[Dataset entries]
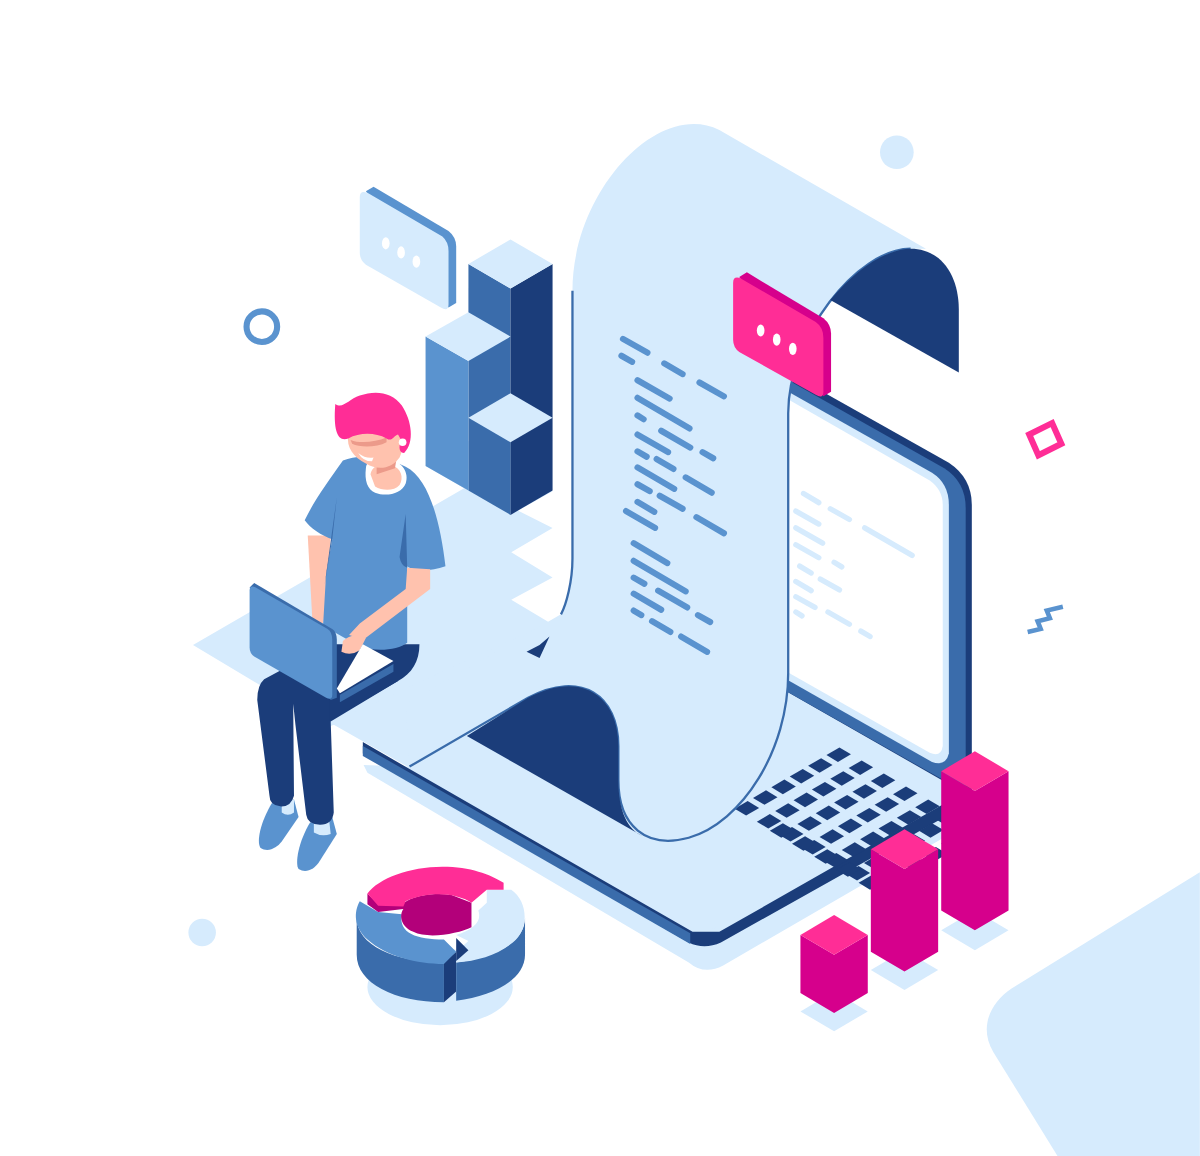
<!DOCTYPE html>
<html lang="en">
<head>
<meta charset="utf-8">
<title>Developer at work</title>
<link rel="stylesheet" href="https://fonts.googleapis.com/css2?family=Inter&display=swap">
<style>
  :root {
    --paper: #ffffff;
    --sky: #d6ebfd;
    --blue: #5a93cf;
    --steel: #3a6cab;
    --navy: #1b3d7a;
    --pink: #ff2d96;
    --magenta: #d6008c;
    --plum: #b3007a;
    --skin: #ffc2ae;
    --skin-shade: #ec9a8a;
  }
  html, body {
    margin: 0;
    width: 1200px;
    height: 1156px;
    overflow: hidden;
    background: var(--paper);
    font-family: "Inter", sans-serif;
  }
  .scene { display: block; width: 1200px; height: 1156px; }
  .sky { fill: var(--sky); }
  .blue { fill: var(--blue); }
  .steel { fill: var(--steel); }
  .navy { fill: var(--navy); }
  .pink { fill: var(--pink); }
  .magenta { fill: var(--magenta); }
  .plum { fill: var(--plum); }
  .skin { fill: var(--skin); }
  .white { fill: var(--paper); }
  .code { fill: none; stroke: var(--blue); stroke-width: 8; stroke-linecap: round; }
  .code-faint { fill: none; stroke: var(--sky); stroke-width: 7; stroke-linecap: round; }
  .outline { fill: none; stroke: var(--steel); stroke-width: 3; }
</style>
</head>
<body>
<svg class="scene" viewBox="0 0 1568 1511" role="img" aria-label="Developer with a laptop beside a large screen printing a scroll of code, with charts around">
  <defs>
    <path id="key" d="M0 0 l17 -10 l15 9 l-17 10 z"/>
    <g id="key-row">
      <use href="#key"/><use href="#key" x="29" y="17"/><use href="#key" x="58" y="34"/>
      <use href="#key" x="87" y="51"/><use href="#key" x="116" y="68"/><use href="#key" x="145" y="85"/>
      <use href="#key" x="174" y="102"/>
    </g>
  </defs>

  <!-- background ornaments -->
  <g class="ornaments">
    <path class="sky" d="M1568 1140 L1322 1292 C1292 1312 1280 1345 1298 1375 L1382 1511 L1568 1511 Z"/>
    <circle class="sky" cx="1172" cy="199" r="22"/>
    <circle class="sky" cx="264" cy="1219" r="18"/>
    <circle cx="342" cy="427" r="20" fill="none" stroke="var(--blue)" stroke-width="8"/>
    <path d="M1345 568 L1375 553 L1387 580 L1357 595 Z" fill="none" stroke="var(--pink)" stroke-width="8"/>
    <path d="M1343 826 L1360 822 L1356 812 L1372 808 L1368 798 L1389 793" fill="none" stroke="var(--blue)" stroke-width="6"/>
  </g>

  <!-- desk platform -->
  <path class="sky" d="M252 843 L612 635 L722 690 L668 722 L722 755 L668 784 L720 815 L640 860 L430 950 Z"/>

  <!-- block stack -->
  <g class="blocks">
    <path class="sky" d="M556 609 L667 545 L722 575 L667 610 L722 642 L667 673 Z"/>
    <path class="steel" d="M612 345 L667 377 L667 673 L612 641 Z"/>
    <path class="navy" d="M667 377 L722 345 L722 641 L667 673 Z"/>
    <path class="sky" d="M612 345 L667 313 L722 345 L667 377 Z"/>
    <path class="blue" d="M556 440 L612 472 L612 641 L556 609 Z"/>
    <path class="sky" d="M556 440 L612 408 L667 440 L612 472 Z"/>
    <path class="sky" d="M612 546 L667 514 L722 546 L667 578 Z"/>
  </g>

  <!-- chat bubbles -->
  <g class="bubble-light">
    <path class="blue" d="M478 250 L488 244 L586 302 Q596 310 596 322 L596 396 L586 402 Z"/>
    <path class="sky" d="M470 258 Q470 248 480 252 L578 309 Q586 316 586 328 L586 398 Q586 408 576 402 L478 346 Q470 340 470 330 Z"/>
    <ellipse class="white" cx="504" cy="318" rx="5" ry="8"/>
    <ellipse class="white" cx="524" cy="330" rx="5" ry="8"/>
    <ellipse class="white" cx="544" cy="342" rx="5" ry="8"/>
  </g>

  <!-- laptop base -->
  <g class="laptop">
    <path class="sky" d="M480 1010 L900 1258 Q920 1275 945 1262 L1290 1062 L1290 1030 L475 1000 Z"/>
    <path class="navy" d="M474 970 L905 1218 L940 1218 L1270 1030 L1270 1048 L942 1232 Q920 1242 900 1232 L474 985 Z"/>
    <path class="steel" d="M474 975 L902 1220 L902 1234 L474 988 Z"/>
    <path class="sky" d="M432 945 L835 760 L1270 1020 L940 1210 Q920 1222 898 1210 Z"/>
    <!-- screen -->
    <path class="navy" d="M1000 470 L1240 605 Q1270 625 1270 660 L1270 1042 L1000 888 Z"/>
    <path class="steel" d="M1000 480 L1234 612 Q1262 630 1262 664 L1262 1036 L1000 888 Z"/>
    <path class="sky" d="M1000 495 L1218 618 Q1240 632 1240 660 L1240 985 Q1236 1002 1218 996 L1000 872 Z"/>
    <path class="white" d="M1000 505 L1215 628 Q1232 640 1232 660 L1232 975 Q1230 990 1215 984 L1000 862 Z"/>
    <path class="code-faint" d="M1050 645 l20 12 M1085 665 l25 14 M1040 668 l30 17 M1130 690 l62 36 M1040 690 l35 20 M1040 712 l30 17 M1090 735 l10 6 M1045 740 l15 9 M1072 757 l25 14 M1040 760 l20 12 M1040 780 l25 14 M1082 800 l28 16 M1040 800 l8 5 M1125 825 l12 7"/>
    <g class="navy"><use href="#key-row" x="960" y="1057"/><use href="#key-row" x="984" y="1043"/><use href="#key-row" x="1008" y="1029"/><use href="#key-row" x="1032" y="1015"/><use href="#key-row" x="1056" y="1001"/><use href="#key-row" x="1080" y="987"/><use href="#key-row" x="1006" y="1086"/></g>
  </g>

  <!-- code scroll -->
  <g class="scroll">
    <path class="sky" d="M535 1002 L690 912 C760 875 808 910 808 975 L808 1020 C808 1080 845 1110 900 1095 C970 1075 1030 980 1030 880 L1030 540 C1030 440 1120 325 1190 325 L1210 325 L940 170 C860 130 748 250 748 380 L748 730 C748 760 740 790 733 803 L530 920 Z"/>
    <path class="outline" d="M535 1002 L690 912 C760 875 808 910 808 975 L808 1020 C808 1080 845 1110 900 1095 C970 1075 1030 980 1030 880 L1030 540 C1030 440 1120 325 1190 325"/>
    <path class="outline" d="M748 380 L748 730 C748 760 740 790 733 803"/>
    <path class="navy" d="M610 962 L690 912 C760 875 808 910 808 975 L808 1020 C808 1060 820 1085 840 1093 Z"/>
    <path class="navy" d="M1085 392 C1120 350 1160 325 1190 325 C1230 325 1253 360 1253 405 L1253 487 Z"/>
    <path class="navy" d="M688 852 L705 843 L718 832 L705 860 Z"/>
    <path class="code" d="M814 443 l32 18 M812 465 l14 8 M868 475 l24 14 M833 497 l42 24 M914 500 l32 18 M833 520 l68 40 M833 543 l8 5 M864 563 l38 22 M833 568 l40 23 M918 591 l14 8 M833 590 l12 7 M858 600 l22 13 M833 611 l48 28 M896 624 l34 20 M833 633 l16 9 M862 648 l30 17 M833 656 l22 13 M818 668 l38 22 M910 676 l36 21 M828 710 l44 26 M828 733 l68 40 M828 755 l14 8 M860 772 l38 22 M828 776 l36 21 M912 804 l16 9 M828 798 l10 6 M852 812 l24 14 M890 832 l34 20"/>
  </g>

  <!-- pink chat bubble -->
  <g class="bubble-pink">
    <path class="magenta" d="M966 362 L976 356 L1076 416 Q1086 424 1086 436 L1086 512 L1076 518 Z"/>
    <path class="pink" d="M958 370 Q958 360 968 364 L1066 421 Q1076 428 1076 442 L1076 512 Q1076 522 1066 516 L966 460 Q958 454 958 444 Z"/>
    <ellipse class="white" cx="994" cy="432" rx="5" ry="8"/>
    <ellipse class="white" cx="1015" cy="444" rx="5" ry="8"/>
    <ellipse class="white" cx="1036" cy="456" rx="5" ry="8"/>
  </g>

  <!-- bar chart -->
  <g class="bars">
    <path class="sky" d="M1046 1322 L1090 1296 L1134 1322 L1090 1348 Z M1138 1268 L1182 1242 L1226 1268 L1182 1294 Z M1230 1216 L1274 1190 L1318 1216 L1274 1242 Z"/>
    <path class="magenta" d="M1046 1222 L1090 1248 L1134 1222 L1134 1298 L1090 1324 L1046 1298 Z"/>
    <path class="pink" d="M1046 1222 L1090 1196 L1134 1222 L1090 1248 Z"/>
    <path class="magenta" d="M1138 1110 L1182 1136 L1226 1110 L1226 1244 L1182 1270 L1138 1244 Z"/>
    <path class="pink" d="M1138 1110 L1182 1084 L1226 1110 L1182 1136 Z"/>
    <path class="magenta" d="M1230 1008 L1274 1034 L1318 1008 L1318 1190 L1274 1216 L1230 1190 Z"/>
    <path class="pink" d="M1230 1008 L1274 982 L1318 1008 L1274 1034 Z"/>
  </g>

  <!-- donut chart -->
  <g class="donut">
    <ellipse class="sky" cx="575" cy="1290" rx="95" ry="50"/>
    <path class="steel" d="M466 1200 L466 1248 C466 1285 515 1310 580 1310 L580 1258 C515 1258 466 1235 466 1200 Z"/>
    <path class="navy" d="M580 1258 L596 1244 L596 1296 L580 1310 Z"/>
    <path class="steel" d="M596 1258 C645 1252 686 1232 686 1200 L686 1248 C686 1280 645 1302 596 1308 Z"/>
    <path class="blue" d="M470 1178 C462 1192 462 1212 480 1228 C505 1250 545 1260 580 1260 L596 1244 L580 1228 C545 1228 520 1220 525 1195 L494 1192 Z"/>
    <path class="sky" d="M668 1163 C690 1178 692 1215 670 1232 C650 1248 625 1256 596 1258 L596 1244 L612 1230 L596 1222 C618 1215 630 1205 625 1190 L636 1180 L636 1163 Z"/>
    <path class="plum" d="M480 1168 L494 1182 L527 1182 C530 1175 560 1165 590 1170 L616 1180 L616 1212 C600 1220 560 1228 540 1218 C522 1210 522 1195 527 1188 L494 1192 L480 1182 Z"/>
    <path class="pink" d="M480 1168 C495 1148 535 1133 578 1133 C615 1133 640 1143 658 1154 L658 1163 L636 1163 L616 1180 C600 1168 560 1163 530 1178 L527 1185 L494 1184 Z"/>
    <path class="navy" d="M596 1226 L612 1242 L596 1256 Z"/>
  </g>

  <!-- developer -->
  <g class="developer">
    <path class="blue" d="M355 1050 C340 1075 335 1100 340 1108 C350 1115 362 1108 368 1100 L390 1068 L384 1045 Z"/>
    <path class="blue" d="M405 1075 C390 1100 385 1128 390 1136 C400 1142 410 1136 416 1128 L440 1090 L434 1068 Z"/>
    <path class="sky" d="M368 1045 L384 1045 L384 1062 Q376 1068 368 1062 Z M410 1072 L430 1072 L432 1090 Q420 1094 410 1088 Z"/>
    <path class="navy" d="M345 888 L430 842 L515 860 L520 890 L432 943 L436 1062 Q434 1078 418 1078 Q402 1078 400 1065 L386 948 L383 920 L384 1040 Q380 1055 366 1054 Q352 1052 352 1040 L336 915 Q336 896 345 888 Z"/>
    <path class="navy" d="M430 842 L548 842 C548 865 538 880 520 890 L430 942 Z"/>
    <path class="skin" d="M402 700 L408 810 L422 815 L430 760 L432 700 Z"/>
    <path class="blue" d="M448 602 C470 592 505 598 530 610 C560 625 575 680 582 740 C560 748 540 746 532 740 L532 840 C520 850 490 852 470 845 L422 818 L426 750 L434 705 C420 700 405 690 398 680 C410 655 428 630 448 602 Z"/>
    <path class="steel" d="M440 650 L424 765 L434 705 Z M530 672 L522 728 Q524 740 532 742 Z"/>
    <path class="skin" d="M532 742 L562 744 L562 770 L475 836 L456 830 L470 815 L530 770 Z"/>
    <path class="skin" d="M448 838 C455 830 468 828 478 834 L470 850 Q458 858 446 852 Z"/>
    <path class="steel" d="M326 768 L332 762 L434 822 Q440 826 440 836 L440 912 L432 915 Z"/>
    <path class="blue" d="M326 772 Q326 764 334 768 L428 822 Q434 826 434 836 L434 908 Q434 916 426 912 L332 858 Q326 854 326 846 Z"/>
    <path class="steel" d="M444 908 L514 868 L514 878 L444 918 Z"/>
    <path class="white" d="M474 842 L514 864 L444 906 L440 900 Z"/>
    <path class="white" d="M478 612 C478 600 495 596 510 600 C525 604 535 618 530 632 C525 645 505 650 490 644 C480 640 476 628 478 612 Z"/>
    <path class="skin" d="M484 620 C486 608 500 604 512 608 C524 612 528 624 522 634 C515 642 500 642 490 636 Z"/>
    <path fill="var(--skin-shade)" d="M492 604 L518 600 L516 612 L492 620 Z"/>
    <path class="skin" d="M455 568 C458 550 480 545 505 552 C525 560 532 578 522 598 C512 612 495 616 478 606 C462 598 452 585 455 568 Z"/>
    <path fill="var(--skin-shade)" d="M458 575 C470 580 490 578 505 572 L505 578 C492 585 470 585 460 580 Z"/>
    <path class="white" d="M468 592 Q478 600 488 598 L486 603 Q474 603 468 592 Z"/>
    <path class="pink" d="M438 528 C448 535 455 522 470 517 C490 510 512 512 525 530 C538 550 542 578 528 592 C522 592 520 585 524 575 L520 568 C514 570 512 578 505 573 C490 565 470 565 455 573 C442 578 435 565 438 528 Z"/>
    <circle class="white" cx="526" cy="578" r="5"/>
  </g>
</svg>
</body>
</html>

[Work required]
Write out, exactly and with no pictures, the lines of the data from the first through the line containing "overflow: hidden;".

[Answer]
<!DOCTYPE html>
<html lang="en">
<head>
<meta charset="utf-8">
<title>Developer at work</title>
<link rel="stylesheet" href="https://fonts.googleapis.com/css2?family=Inter&display=swap">
<style>
  :root {
    --paper: #ffffff;
    --sky: #d6ebfd;
    --blue: #5a93cf;
    --steel: #3a6cab;
    --navy: #1b3d7a;
    --pink: #ff2d96;
    --magenta: #d6008c;
    --plum: #b3007a;
    --skin: #ffc2ae;
    --skin-shade: #ec9a8a;
  }
  html, body {
    margin: 0;
    width: 1200px;
    height: 1156px;
    overflow: hidden;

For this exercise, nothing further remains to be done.